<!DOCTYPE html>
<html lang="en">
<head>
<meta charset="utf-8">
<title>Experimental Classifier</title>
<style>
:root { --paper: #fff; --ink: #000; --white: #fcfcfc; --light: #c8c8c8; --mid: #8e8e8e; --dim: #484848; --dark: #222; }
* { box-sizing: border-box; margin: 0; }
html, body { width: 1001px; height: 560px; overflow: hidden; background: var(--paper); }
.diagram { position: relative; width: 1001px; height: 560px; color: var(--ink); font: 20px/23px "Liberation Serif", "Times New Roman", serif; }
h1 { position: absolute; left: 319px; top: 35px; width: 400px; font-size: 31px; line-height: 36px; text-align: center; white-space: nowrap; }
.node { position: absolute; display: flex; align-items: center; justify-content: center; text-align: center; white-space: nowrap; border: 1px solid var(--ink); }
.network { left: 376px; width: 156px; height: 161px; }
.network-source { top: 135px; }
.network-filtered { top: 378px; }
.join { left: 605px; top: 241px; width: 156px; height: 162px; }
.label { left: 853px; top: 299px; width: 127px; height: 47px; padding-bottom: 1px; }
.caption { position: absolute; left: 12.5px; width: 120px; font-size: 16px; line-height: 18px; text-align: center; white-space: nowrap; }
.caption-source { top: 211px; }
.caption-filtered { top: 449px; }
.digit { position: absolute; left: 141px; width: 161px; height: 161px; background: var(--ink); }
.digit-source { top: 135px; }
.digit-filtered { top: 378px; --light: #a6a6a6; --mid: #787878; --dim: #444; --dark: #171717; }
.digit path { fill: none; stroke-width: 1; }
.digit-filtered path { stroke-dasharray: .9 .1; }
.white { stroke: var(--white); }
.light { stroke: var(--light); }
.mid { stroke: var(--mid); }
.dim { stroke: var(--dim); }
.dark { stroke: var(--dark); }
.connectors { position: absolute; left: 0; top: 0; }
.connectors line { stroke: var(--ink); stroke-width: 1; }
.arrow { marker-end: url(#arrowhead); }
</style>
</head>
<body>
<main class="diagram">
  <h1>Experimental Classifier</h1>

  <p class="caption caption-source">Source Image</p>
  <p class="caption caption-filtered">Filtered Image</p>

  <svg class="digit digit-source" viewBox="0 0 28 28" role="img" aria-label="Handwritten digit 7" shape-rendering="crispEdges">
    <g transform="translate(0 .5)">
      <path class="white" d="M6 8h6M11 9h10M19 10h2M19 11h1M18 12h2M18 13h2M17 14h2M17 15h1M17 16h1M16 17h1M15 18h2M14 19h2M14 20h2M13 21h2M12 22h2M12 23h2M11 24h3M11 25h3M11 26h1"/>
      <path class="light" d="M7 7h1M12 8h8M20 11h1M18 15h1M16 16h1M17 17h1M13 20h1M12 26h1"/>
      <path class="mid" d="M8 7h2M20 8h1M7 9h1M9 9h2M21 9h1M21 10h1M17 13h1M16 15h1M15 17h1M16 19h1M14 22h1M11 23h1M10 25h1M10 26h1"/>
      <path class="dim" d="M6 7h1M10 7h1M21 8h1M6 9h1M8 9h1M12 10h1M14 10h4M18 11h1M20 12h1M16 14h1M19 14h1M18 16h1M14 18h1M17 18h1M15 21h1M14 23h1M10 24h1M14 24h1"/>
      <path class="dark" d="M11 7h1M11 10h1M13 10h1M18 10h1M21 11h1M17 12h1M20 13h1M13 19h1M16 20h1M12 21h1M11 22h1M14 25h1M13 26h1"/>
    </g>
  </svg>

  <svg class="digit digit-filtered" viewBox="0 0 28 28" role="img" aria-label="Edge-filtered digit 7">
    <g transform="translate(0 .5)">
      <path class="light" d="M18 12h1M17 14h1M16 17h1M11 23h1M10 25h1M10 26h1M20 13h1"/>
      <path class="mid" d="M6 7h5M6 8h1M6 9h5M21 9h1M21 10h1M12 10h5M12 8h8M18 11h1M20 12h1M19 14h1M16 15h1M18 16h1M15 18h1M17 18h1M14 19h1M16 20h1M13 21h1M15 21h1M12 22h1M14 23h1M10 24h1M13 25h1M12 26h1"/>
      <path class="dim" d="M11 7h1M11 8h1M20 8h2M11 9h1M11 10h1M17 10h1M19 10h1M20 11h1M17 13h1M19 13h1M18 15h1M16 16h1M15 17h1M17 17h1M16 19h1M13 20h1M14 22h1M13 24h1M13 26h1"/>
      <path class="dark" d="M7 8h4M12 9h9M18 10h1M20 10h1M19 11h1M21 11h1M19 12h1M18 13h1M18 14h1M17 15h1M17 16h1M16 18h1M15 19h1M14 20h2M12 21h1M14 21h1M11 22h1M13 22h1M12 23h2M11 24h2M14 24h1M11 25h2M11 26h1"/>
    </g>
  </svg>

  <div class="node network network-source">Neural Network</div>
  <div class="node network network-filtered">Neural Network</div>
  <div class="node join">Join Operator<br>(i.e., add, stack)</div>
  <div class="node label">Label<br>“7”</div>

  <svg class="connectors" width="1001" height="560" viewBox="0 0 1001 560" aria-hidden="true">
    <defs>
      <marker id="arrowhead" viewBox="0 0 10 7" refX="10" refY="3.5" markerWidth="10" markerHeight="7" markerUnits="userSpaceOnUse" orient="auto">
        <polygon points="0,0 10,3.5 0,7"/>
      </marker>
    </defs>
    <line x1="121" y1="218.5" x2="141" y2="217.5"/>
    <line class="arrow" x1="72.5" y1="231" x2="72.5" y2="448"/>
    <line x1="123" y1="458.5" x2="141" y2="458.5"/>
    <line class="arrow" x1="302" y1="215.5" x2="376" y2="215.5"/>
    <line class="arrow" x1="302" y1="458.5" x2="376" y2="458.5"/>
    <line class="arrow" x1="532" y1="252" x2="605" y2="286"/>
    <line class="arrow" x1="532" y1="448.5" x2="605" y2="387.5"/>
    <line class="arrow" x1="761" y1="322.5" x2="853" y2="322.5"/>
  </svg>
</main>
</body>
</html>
____________
• **Work instructions**
Out of the listing above, reproduce exactly the lines from the one with "<title>Experimental Classifier</title>" up to and including the one with "absolute; display: flex;".

• **Your solution**
<title>Experimental Classifier</title>
<style>
:root { --paper: #fff; --ink: #000; --white: #fcfcfc; --light: #c8c8c8; --mid: #8e8e8e; --dim: #484848; --dark: #222; }
* { box-sizing: border-box; margin: 0; }
html, body { width: 1001px; height: 560px; overflow: hidden; background: var(--paper); }
.diagram { position: relative; width: 1001px; height: 560px; color: var(--ink); font: 20px/23px "Liberation Serif", "Times New Roman", serif; }
h1 { position: absolute; left: 319px; top: 35px; width: 400px; font-size: 31px; line-height: 36px; text-align: center; white-space: nowrap; }
.node { position: absolute; display: flex; align-items: center; justify-content: center; text-align: center; white-space: nowrap; border: 1px solid var(--ink); }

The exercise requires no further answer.